Trimble Will Wait for IRA Guns




BELFAST, Northern Ireland -- Negotiators launched a last-ditch effort Friday to bridge the gulf of mistrust blocking a new Protestant-Catholic government for Northern Ireland, which forms the heart of last year's troubled peace accord.


David Trimble, leader of the Ulster Unionists, said his party was prepared to postpone forming the government indefinitely until the Irish Republican Army promised to commit itself to a timetable for "decommissioning," or surrendering, its arms.


"If they're going to force society to wait, well, we will wait,'' Trimble said, adding that the alternative to securing IRA decommissioning was "to decommission democracy.''


Spokesmen for British and Irish Prime Ministers Tony Blair and Bertie Ahern said they planned a formal statement later outlining the week's progress and the potentially dangerous path ahead after a weeklong negotiating marathon that Blair had expected to produce a breakthrough by midnight Wednesday.

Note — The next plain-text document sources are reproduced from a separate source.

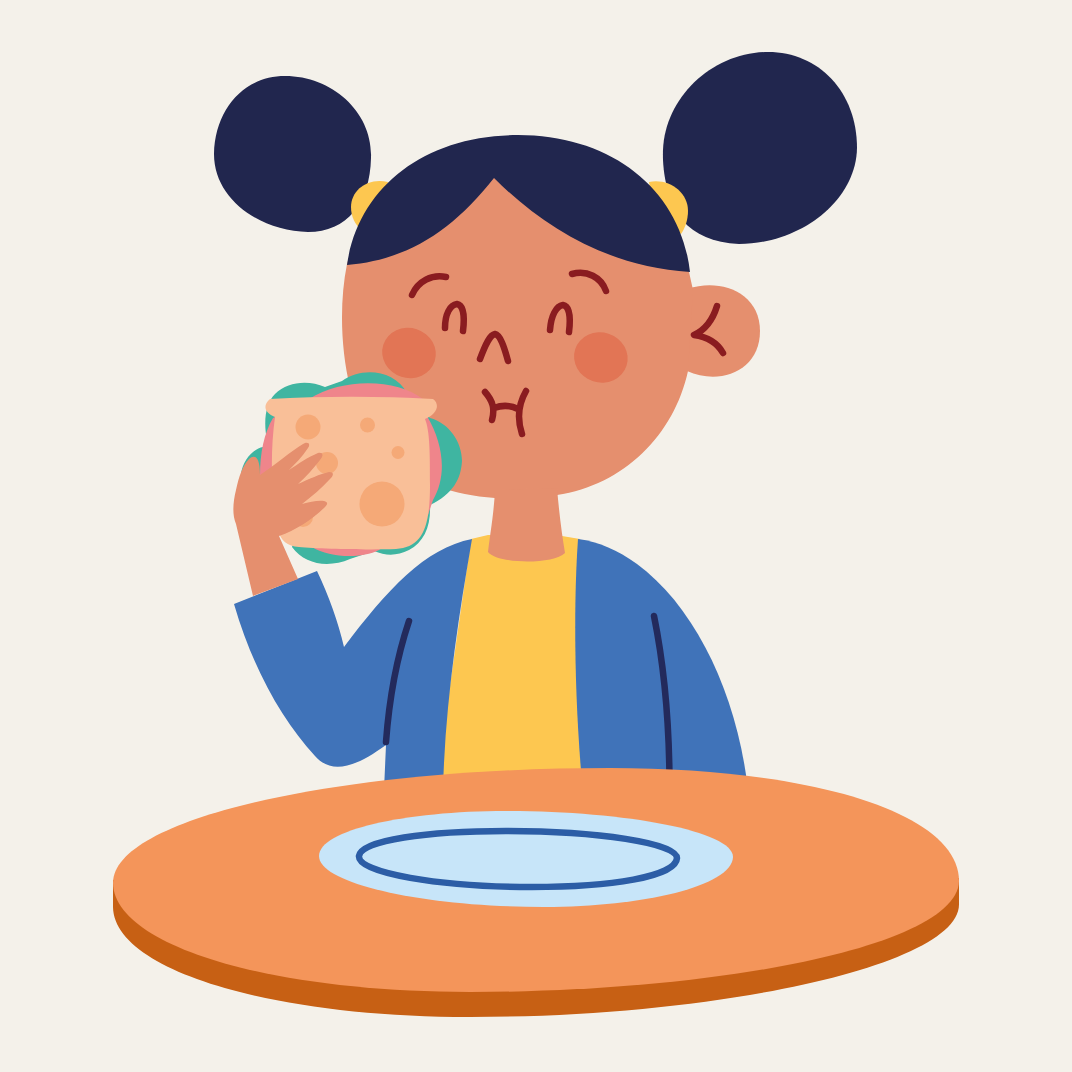
<!DOCTYPE html>
<html lang="en">
<head>
<meta charset="utf-8">
<title>Girl eating a sandwich</title>
<style>
:root {
  --paper: #f4f1ea;
  --hair: #21264e;
  --skin: #e58f6e;
  --blush: #e27555;
  --line: #8a1c20;
  --yellow: #fdc750;
  --jacket: #4073b9;
  --seam: #232a5c;
  --table: #f4955a;
  --table-edge: #c76014;
  --plate: #c7e5f9;
  --plate-ring: #2c5da6;
  --bread: #f9bf98;
  --crumb: #f5a977;
  --lettuce: #3fb5a1;
  --ham: #ef858b;
}
html, body { margin: 0; background: var(--paper); overflow: hidden; }
.scene { display: block; width: 1072px; height: 1072px; }
.hair { fill: var(--hair); }
.skin { fill: var(--skin); }
.blush { fill: var(--blush); }
.yellow { fill: var(--yellow); }
.jacket { fill: var(--jacket); }
.table { fill: var(--table); }
.table-edge { fill: var(--table-edge); }
.plate { fill: var(--plate); }
.bread { fill: var(--bread); }
.crumb { fill: var(--crumb); }
.lettuce { fill: var(--lettuce); }
.ham { fill: var(--ham); }
.features, .seams, .plate-ring { fill: none; stroke-width: 6.5; stroke-linecap: round; stroke-linejoin: round; }
.features { stroke: var(--line); }
.seams { stroke: var(--seam); }
.plate-ring { stroke: var(--plate-ring); }
</style>
</head>
<body>
<svg class="scene" viewBox="0 0 1072 1072" role="img" aria-label="A girl with two hair buns eats a sandwich at a round table">
  <g id="buns">
    <path class="hair" d="M285 76C333 76 373 113 371 158C370 203 347 232 308 232C261 231 214 200 214 154C215 109 244 76 285 76Z"/>
    <path class="hair" d="M768 52C819 52 857 92 857 148C856 202 799 244 739 244C713 243 695 234 683 221C670 205 662 178 663 150C665 97 713 52 768 52Z"/>
    <path class="yellow" d="M388 182C368 177 351 190 351 207C351 217 355 224 361 230L380 215Z"/>
    <path class="yellow" d="M649 182C669 178 688 192 688 211C688 220 685 228 681 234L655 215Z"/>
  </g>

  <g id="head">
    <path class="skin" d="M688 289C718 278 760 291 760 331C760 371 720 386 687 371Z"/>
    <path class="skin" d="M347 264C339 304 341 350 350 387C366 448 410 492 495 498C515 499 535 499 557 495C624 485 674 435 688 371L693 290L689 272C669 210 600 150 518 150C430 150 365 200 347 264Z"/>
    <path class="hair" d="M347 265C358 187 425 135 518 135C612 135 681 190 690 272C610 267 545 229 494 178C453 230 408 260 347 265Z"/>
    <ellipse class="blush" cx="409" cy="353" rx="27" ry="25" transform="rotate(18 409 353)"/>
    <ellipse class="blush" cx="601" cy="357.5" rx="27" ry="25" transform="rotate(18 601 357)"/>
    <g class="features">
      <path d="M412 295C418 281 432 274 446 277"/>
      <path d="M572 274C587 270 601 277 606 291"/>
      <path d="M445 328C445 314 450 305 457 304C463 305 465 315 463 331"/>
      <path d="M550 330C551 316 556 306 563 305C569 306 571 316 569 332"/>
      <path d="M480 359C486 343 490 335 495 334C500 335 504 346 508 361"/>
      <path d="M485 392C493 401 495 409 492 420M494 408C502 405 510 405 518 409M526 391C518 405 517 419 522 434"/>
      <path d="M717 306C713 319 705 330 694 335C708 337 718 344 723 353"/>
    </g>
  </g>

  <g id="body">
    <path class="yellow" d="M471 539L488 535L562 536L580 539L590 790H435Z"/>
    <path class="skin" d="M495 490C494 512 490 535 488 552C497 564 553 565 565 553C562 535 559 512 557 488Z"/>
    <path class="jacket" d="M472 539C425 548 387 590 344 647C338 622 329 596 317 571L234 604C253 669 282 720 315 756C331 774 353 769 386 745L384 790H443C445 705 458 620 472 539Z"/>
    <path class="jacket" d="M578 539C600 542 617 550 637 564C694 606 735 690 747 782H582C575 705 573 610 578 539Z"/>
    <path class="seams" d="M409 621C396 660 389 701 386 742M654 616C664 665 669 715 669.500 780"/>
  </g>

  <g id="sandwich">
    <path class="lettuce" d="M267 440C263 420 266 403 275 394C288 381 309 380 325 387L342 381C361 367 394 369 407 393L430 418C449 423 462 442 462 461C461 479 453 494 430 505C431 526 424 542 409 550C397 556 386 556 374 551L350 559C329 568 305 565 292 547L300 520L260 476L241 474C243 460 253 449 263 447Z"/>
    <path class="ham" d="M309 399C344 377 397 379 423 399L427 416C444 445 447 476 433 500L428 515L379 550C361 559 330 558 312 547L290 520L260 476C260 453 264 433 273 418Z"/>
    <path class="bread" d="M270 399C322 396 381 396 433 399C441 405 436 415 425 419C430 431 430 455 430 485C430 531 421 547 396 549C370 550 320 549 299 547C287 546 281 541 278 530C271 494 270 453 275 417C265 413 262 406 270 399Z"/>
    <g class="crumb">
      <circle cx="308" cy="427" r="12.500"/>
      <circle cx="367.500" cy="425" r="7.500"/>
      <circle cx="398" cy="452.500" r="6.500"/>
      <circle cx="327" cy="463" r="11"/>
      <circle cx="382" cy="504" r="22.500"/>
      <circle cx="303" cy="517" r="10"/>
    </g>
  </g>

  <path id="hand" class="skin" d="M253 596L236 524C232 515 233 502 236 490C239 476 243 465 249 459C255 454 260 457 260 475C275 465 291 451 303 444C308 441 311 444 308 448C302 457 295 464 289 470C298 464 308 457 318 453C323 452 324 455 320 460C313 469 306 477 298 484C309 479 320 474 329 472C334 472 334 475 330 479C322 488 312 496 302 504C310 502 318 500 324 501C328 502 328 504 325 507C312 520 296 530 279 536L298 579Z"/>

  <g id="table">
    <path class="table-edge" d="M113 880V907C114 970 270 1017 470 1017C720 1017 960 965 959 904V878Z"/>
    <path class="table" d="M113 883C113 818 340 768 610 768C810 768 959 812 959 881C958 945 725 992 470 992C267 992 114 945 113 883Z"/>
    <path class="plate" d="M319 856C319 830 405 811 506 811C625 811 733 831 733 857C732 886 643 907 544 907C425 907 319 884 319 856Z"/>
    <path class="plate-ring" d="M359 856C361 840 428 831 506 831C597 831 677 843 677 858C676 877 610 887 532 887C440 887 357 873 359 856Z"/>
  </g>
</svg>
</body>
</html>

The Ulster Unionists, Northern Ireland's major British Protestant party, demand a start to IRA disarmament as the price for sharing power with the IRA-allied Sinn Fein party. But Sinn Fein insists the government's unconditional, immediate formation is the only way to encourage an IRA move.

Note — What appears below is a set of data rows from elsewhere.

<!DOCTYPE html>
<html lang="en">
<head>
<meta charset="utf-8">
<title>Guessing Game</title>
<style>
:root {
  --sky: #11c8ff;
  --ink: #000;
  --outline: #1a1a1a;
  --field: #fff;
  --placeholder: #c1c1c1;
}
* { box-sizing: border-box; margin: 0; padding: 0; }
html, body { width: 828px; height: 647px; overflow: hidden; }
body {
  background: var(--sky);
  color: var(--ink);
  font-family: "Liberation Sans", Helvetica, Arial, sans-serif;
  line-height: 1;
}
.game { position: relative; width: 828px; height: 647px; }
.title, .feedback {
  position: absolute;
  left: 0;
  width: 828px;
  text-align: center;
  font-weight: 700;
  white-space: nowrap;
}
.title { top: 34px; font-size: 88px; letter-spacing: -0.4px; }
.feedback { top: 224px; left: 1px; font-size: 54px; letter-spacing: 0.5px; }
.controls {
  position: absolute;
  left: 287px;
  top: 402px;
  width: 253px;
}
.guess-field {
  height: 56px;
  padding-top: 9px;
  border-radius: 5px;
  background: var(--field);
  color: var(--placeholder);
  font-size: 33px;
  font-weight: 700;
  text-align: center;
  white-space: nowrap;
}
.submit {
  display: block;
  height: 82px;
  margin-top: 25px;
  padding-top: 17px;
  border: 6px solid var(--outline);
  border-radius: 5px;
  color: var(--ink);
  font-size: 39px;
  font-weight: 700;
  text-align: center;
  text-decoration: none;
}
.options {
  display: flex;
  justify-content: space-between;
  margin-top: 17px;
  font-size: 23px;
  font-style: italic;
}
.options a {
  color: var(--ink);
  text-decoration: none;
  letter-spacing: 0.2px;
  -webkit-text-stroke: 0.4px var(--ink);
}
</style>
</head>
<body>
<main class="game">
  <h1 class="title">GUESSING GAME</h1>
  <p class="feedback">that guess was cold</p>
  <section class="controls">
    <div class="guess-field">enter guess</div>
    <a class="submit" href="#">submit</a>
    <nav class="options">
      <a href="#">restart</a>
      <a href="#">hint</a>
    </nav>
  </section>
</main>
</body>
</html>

As he arrived at the Stormont venue, Sinn Fein chief negotiator Martin McGuinness criticized the Ulster Unionists for rejecting a paper presented Thursday that represented the farthest Sinn Fein was prepared to go toward promising IRA disarmament.


That paper said Sinn Fein leaders believed they "could succeed in persuading those with arms to decommission them in accordance with the agreement'' if Sinn Fein got its allotted two seats in the envisioned 12-member government.

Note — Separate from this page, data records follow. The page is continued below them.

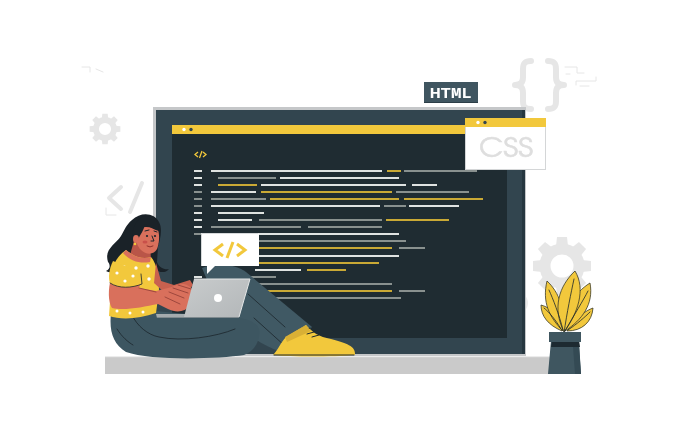
<!DOCTYPE html>
<html lang="en">
<head>
<meta charset="utf-8">
<title>Web developer at work</title>
<style>
:root{--paper:#fff;--slate:#32454f;--screen:#1f2c32;--jeans:#405964;--ink:#1c262c;--yellow:#f2c83c;--gold:#c9a935;--silver:#c9c9c9;--faint:#e6e6e6;--skin:#d9705c;--skin-dark:#b95548}
html,body{margin:0;background:var(--paper);overflow:hidden}
svg{display:block;width:680px;height:441px}
.faint{fill:none;stroke:var(--faint);stroke-linecap:round;stroke-linejoin:round}
.code path{fill:none;stroke-width:1.8}
.white{stroke:#dfe3e1}.grey{stroke:#89918f}.gold{stroke:var(--gold)}
.tag{fill:none;stroke:var(--yellow);stroke-linecap:butt;stroke-linejoin:miter}
.line{fill:none;stroke:var(--ink);stroke-linecap:round;stroke-linejoin:round}
.label{font-family:"Noto Sans Mono","DejaVu Sans",monospace;font-weight:700;font-size:15px;fill:#fff}
.css{font-family:"TeX Gyre Adventor",Inter,sans-serif;font-size:27px;fill:#dedede;stroke:#dedede;stroke-width:.6}
</style>
</head>
<body>
<svg viewBox="0 0 680 441" role="img" aria-label="A woman codes on a laptop in front of a giant code editor">
<defs>
<g id="gear">
<circle r="17" fill="none" stroke="#e6e6e6" stroke-width="11"/>
<g id="gear-teeth"><path id="tooth" d="M-6-20L-5-29H5L6-20ZM-6 20L-5 29H5L6 20Z" fill="#e6e6e6"/>
<use href="#tooth" transform="rotate(45)"/><use href="#tooth" transform="rotate(90)"/><use href="#tooth" transform="rotate(135)"/></g>
</g>
<linearGradient id="lid" x1="0" y1="0" x2="1" y2="1"><stop offset="0" stop-color="#c8cbcc"/><stop offset="1" stop-color="#b3b7b9"/></linearGradient>
</defs>

<g id="backdrop">
<use href="#gear" transform="translate(105 129) scale(.53)"/>
<use href="#gear" transform="translate(562 266)"/>
<circle cx="517" cy="303" r="11" fill="#ececec"/>
<g class="faint" stroke-width="6">
<path d="M531 61C524 61 523 64 523 69V77C523 82 521 85 515 85C521 85 523 88 523 93V101C523 106 524 109 531 109"/>
<path d="M548 61C555 61 556 64 556 69V77C556 82 558 85 564 85C558 85 556 88 556 93V101C556 106 555 109 548 109"/>
</g>
<g class="faint" stroke-width="4"><path d="M121 187L109 198L121 209M142 183L130 212"/></g>
<g class="faint" stroke-width="1"><path d="M82 67H90V72M96 69L103 72M565 67H577V73H584M570 74H566M576 85V81H596V77M589 86H580M106 208V215H116"/></g>
</g>

<g id="ledge"><rect x="105" y="357" width="446" height="17" fill="#cacaca"/><path d="M105 357H551" stroke="#d8d8d8"/></g>

<g id="monitor">
<rect x="153" y="107" width="373" height="249" fill="#c5c7c9"/>
<rect x="156" y="110" width="369" height="244" fill="#32454f"/>
<path d="M522 110H525V354H522Z" fill="#263740"/>
<rect x="172" y="125" width="335" height="213" fill="#1f2c32"/>
<rect x="172" y="125" width="335" height="9" fill="#f2c83c"/>
<circle cx="184" cy="129.500" r="1.700" fill="#fff"/><circle cx="191" cy="129.500" r="1.700" fill="#32454f"/>
<g class="tag" stroke-width="1.300"><path d="M198 152L195 154.500L198 157M202 151L199.500 158M203 152L206 154.500L203 157"/></g>
<g class="code">
<path class="white" d="M194 171H202M194 178H202M194 185H202M194 213H202M194 220H202M194 227H202M194 277H202"/>
<path class="grey" d="M194 192H202M194 199H202M194 206H202M194 234H202M194 284H202M194 291H202M194 298H202"/>
<path class="white" d="M211 171H382M280 178H399M412 185H437M211 192H256M211 206H380M218 213H264M218 220H252M211 234H399M255 248H392M255 256H399M255 270H301M409 206H459"/>
<path class="grey" d="M404 171H477M218 178H276M396 192H469M211 199H266M384 206H406M259 220H382M211 227H301M308 227H382M255 241H406M399 248H425M250 284H392M399 291H425M250 298H401M240 277H276"/>
<path class="gold" d="M387 171H401M218 185H257M261 192H392M270 199H399M404 199H483M386 220H449M255 248H392M255 263H379M307 270H346M250 291H392"/>
<path class="white" d="M261 185H406"/>
</g>
</g>

<g id="html-label"><rect x="424" y="82" width="54" height="21" fill="#3f5560"/><path d="M424 102.500H478" stroke="#2c3e47"/><text class="label" x="430" y="98" textLength="42" lengthAdjust="spacingAndGlyphs">HTML</text></g>

<g id="css-window">
<rect x="465.500" y="118.500" width="80" height="51" fill="#fff" stroke="#d4d6d7"/>
<rect x="465" y="118" width="81" height="9" fill="#f2c83c"/>
<circle cx="478" cy="122.500" r="1.700" fill="#fff"/><circle cx="485" cy="122.500" r="1.700" fill="#32454f"/>
<text class="css" x="479" y="157" textLength="54" lengthAdjust="spacingAndGlyphs">CSS</text>
</g>

<g id="plant">
<g fill="#f2c83c" stroke="#3b3a25" stroke-width=".8">
<path d="M562 331C548 325 541 316 541 305C552 308 560 317 562 331Z"/>
<path d="M563 331C549 317 542 302 547 281C559 292 566 311 563 331Z"/>
<path d="M567 331C578 316 585 311 593 308C592 322 582 331 567 331Z"/>
<path d="M565 331C565 309 574 293 590 283C594 304 582 320 565 331Z"/>
<path d="M564 332C552 308 559 286 575 271C586 289 578 313 564 332Z"/>
</g>
<path class="line" stroke-width=".8" d="M564 333C567 312 571 293 574 279M563 330C559 314 553 299 549 290M565 331C574 315 583 301 588 291M561 329C555 319 549 312 544 308M568 330C577 324 585 317 590 312"/>
<path d="M551 341H579L581 374H548Z" fill="#3f5660"/><path d="M552 341H579L580 347H551Z" fill="#1d2a31"/>
<rect x="549" y="332" width="32" height="10" fill="#3f5660"/>
<path d="M573 347H579L581 374H575Z" fill="#344a54"/>
</g>

<g id="woman">
<path id="hair-back" d="M132 220C141 211 155 213 159 222C163 229 160 240 158 247L157 262C159 268 165 270 169 269C163 276 153 270 149 263L139 253C132 255 133 263 126 266C121 273 112 274 106 271C111 269 110 264 108 262C104 249 115 245 121 236C125 229 126 225 132 220Z" fill="#1a2228"/>
<path id="neck" d="M134 241L150 246L151 259C144 264 136 260 130 255Z" fill="#b95548"/>
<path id="face" d="M139 228C145 226 153 227 158 230C160 236 159 244 157 249C154 255 146 255 141 250C137 246 136 241 136 236Z" fill="#d9705c"/>
<path id="fringe" d="M132 240C132 226 138 216 148 216C155 216 159 222 159 231C152 229 147 225 145 224C144 231 140 234 138 240Z" fill="#1a2228"/>
<ellipse cx="136" cy="239" rx="3" ry="4" fill="#d9705c"/><circle cx="135" cy="244" r="1.300" fill="#f2c83c"/>
<g class="line" stroke-width="1"><path d="M145 231L149 230M154 231L157 232M152 236L154 241L151 241"/><path d="M147 246Q150 248 153 246" stroke="#8d302c"/></g>
<circle cx="147" cy="236" r="1.100" fill="#1c262c"/><circle cx="155" cy="236" r="1.100" fill="#1c262c"/>
<ellipse cx="145" cy="242" rx="2.500" ry="1.500" fill="#c9504a"/>

<path id="far-leg" d="M202 268C216 262 235 264 246 272L312 327L299 339L280 351C262 347 235 326 218 306Z" fill="#405964"/>
<path class="line" stroke-width=".8" d="M248 294L285 327M254 318L285 346"/>
<path id="near-leg" d="M111 313C109 331 113 344 126 352C151 361 218 359 244 355C255 351 261 339 259 329C256 319 236 316 218 317L155 311Z" fill="#3d5661"/>
<path class="line" stroke-width=".8" d="M132 315C137 326 148 335 159 337C182 342 216 337 235 329M117 329C122 337 128 342 133 345"/>

<g id="shoe"><path d="M306 325L286 337C281 342 278 350 273 355C291 357 332 357 355 355C356 346 346 343 331 339C319 337 312 332 306 325Z" fill="#f2c83c"/>
<path class="line" stroke-width="1" d="M304 327L287 338M274 355H354M303 331L310 328M307 334L314 332M312 337L319 335"/><path d="M306 325L311 331L287 342L285 337Z" fill="#d9b035"/></g>

<path id="shirt" d="M126 250C133 256 142 260 151 257C157 264 159 276 159 291L156 313C139 319 121 320 109 316L111 286C109 273 114 258 126 250Z" fill="#f2c83c"/>
<path d="M126 250C133 256 142 260 151 257L150 262C140 264 130 261 123 253Z" fill="#d9705c"/>
<g fill="#fff"><circle cx="124" cy="267" r="1.700"/><circle cx="136" cy="268" r="1.700"/><circle cx="148" cy="266" r="1.700"/><circle cx="119" cy="278" r="1.700"/><circle cx="131" cy="280" r="1.700"/><circle cx="149" cy="279" r="1.700"/><circle cx="117" cy="311" r="1.500"/><circle cx="130" cy="313" r="1.500"/><circle cx="143" cy="312" r="1.500"/></g>
<path id="far-arm" d="M156 263L161 281L174 285L190 280L193 285L185 295L165 293L154 283Z" fill="#c8614f"/>
<path id="near-arm" d="M111 278C108 289 108 302 112 308C124 311 143 307 158 304L168 309C176 313 185 312 190 306L193 290C187 282 179 283 172 287L156 291L139 288L141 282Z" fill="#d9705c"/>
<path d="M113 261C109 269 108 278 110 283C119 289 132 288 142 284L143 273Z" fill="#f2c83c"/>
<g fill="#fff"><circle cx="117" cy="273" r="1.600"/><circle cx="125" cy="281" r="1.600"/><circle cx="133" cy="276" r="1.600"/></g>
<path class="line" stroke-width=".8" d="M110 283C119 289 132 288 142 284L141 274"/>
<path class="line" stroke="#8e3d35" style="stroke:#8e3d35" stroke-width=".8" d="M139 288L156 292M169 292L184 298M173 288L188 293M165 297L180 304M178 285L191 289"/>
</g>

<g id="laptop">
<path d="M156 314H188V318H157Z" fill="#a4abae"/>
<path d="M194 279H250L239 317H184Z" fill="url(#lid)"/>
<path d="M194 279H250L239 317" fill="none" stroke="#e5e7e7" stroke-width="1"/>
<path d="M157 317.500H239" stroke="#7e898e"/>
<circle cx="218" cy="298" r="4" fill="#fff"/>
</g>

<g id="speech-bubble">
<path d="M201 233H259V266H215L207 274V266H201Z" fill="#fff"/>
<path d="M201.500 266V233.500H258.500" fill="none" stroke="#d6d9da"/>
<g class="tag" stroke-width="3"><path d="M223 244L215 250L223 256M233 242L227 258M237 244L245 250L237 256"/></g>
</g>
</svg>
</body>
</html>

Calling Friday's negotiations "an absolutely critical phase in the history of this island,'' McGuinness accused the Ulster Unionists of acting like "spoiled children.''


Sinn Fein's offer was lauded by Blair as a "seismic shift'' in the party's previous steadfast refusal to link the IRA's arsenal with the right to hold office, but the Ulster Unionists want a cast-iron assurance the IRA will disarm.


Trimble, who would lead the government, said Sinn Fein's use of the word "could'' revealed how little had actually been promised.


"Because 'could' also means 'could not.' We need to know what the IRA actually will do, and when,'' The Associated Press quoted him as saying.


In an important development, General John de Chastelain, the Canadian head of the international commission that has been seeking disarmament of the IRA and outlawed pro-British groups, presented his report on the situation to Blair and Ahern, and said he hoped it would "move peace forward.''


The report confirmed that the IRA, via de Chastelain's occasional meetings with McGuinness, had yet to give any "unambiguous commitment'' to disarm.


Though McGuinness is the IRA's reputed former chief-of-staff, the group's senior position, de Chastelain said his commission "has not yet had any contact with acknowledged representatives of the IRA.''


Nonetheless, he judged that Sinn Fein's latest proposal "may translate into a commitment to decommission paramilitary arms'' by the IRA. For the intended May deadline for the IRA's total disarmament, he wrote, "the process of decommissioning should begin as soon as possible.''


All sides had been hoping for a breakthrough before July's "marching season,'' when hard-line Protestant parades across Northern Ireland cause sectarian tensions to run at their highest.


The major marching group, the Orange Order, is vowing to defy restrictions on a march Sunday in the Protestant heartland of Portadown, where confrontations have inspired the worst violence in recent years.


Before dawn Friday, British soldiers began erecting obstacles across farm fields to prevent Orangemen this weekend from reaching the Garvaghy Road, Portadown's major Catholic section.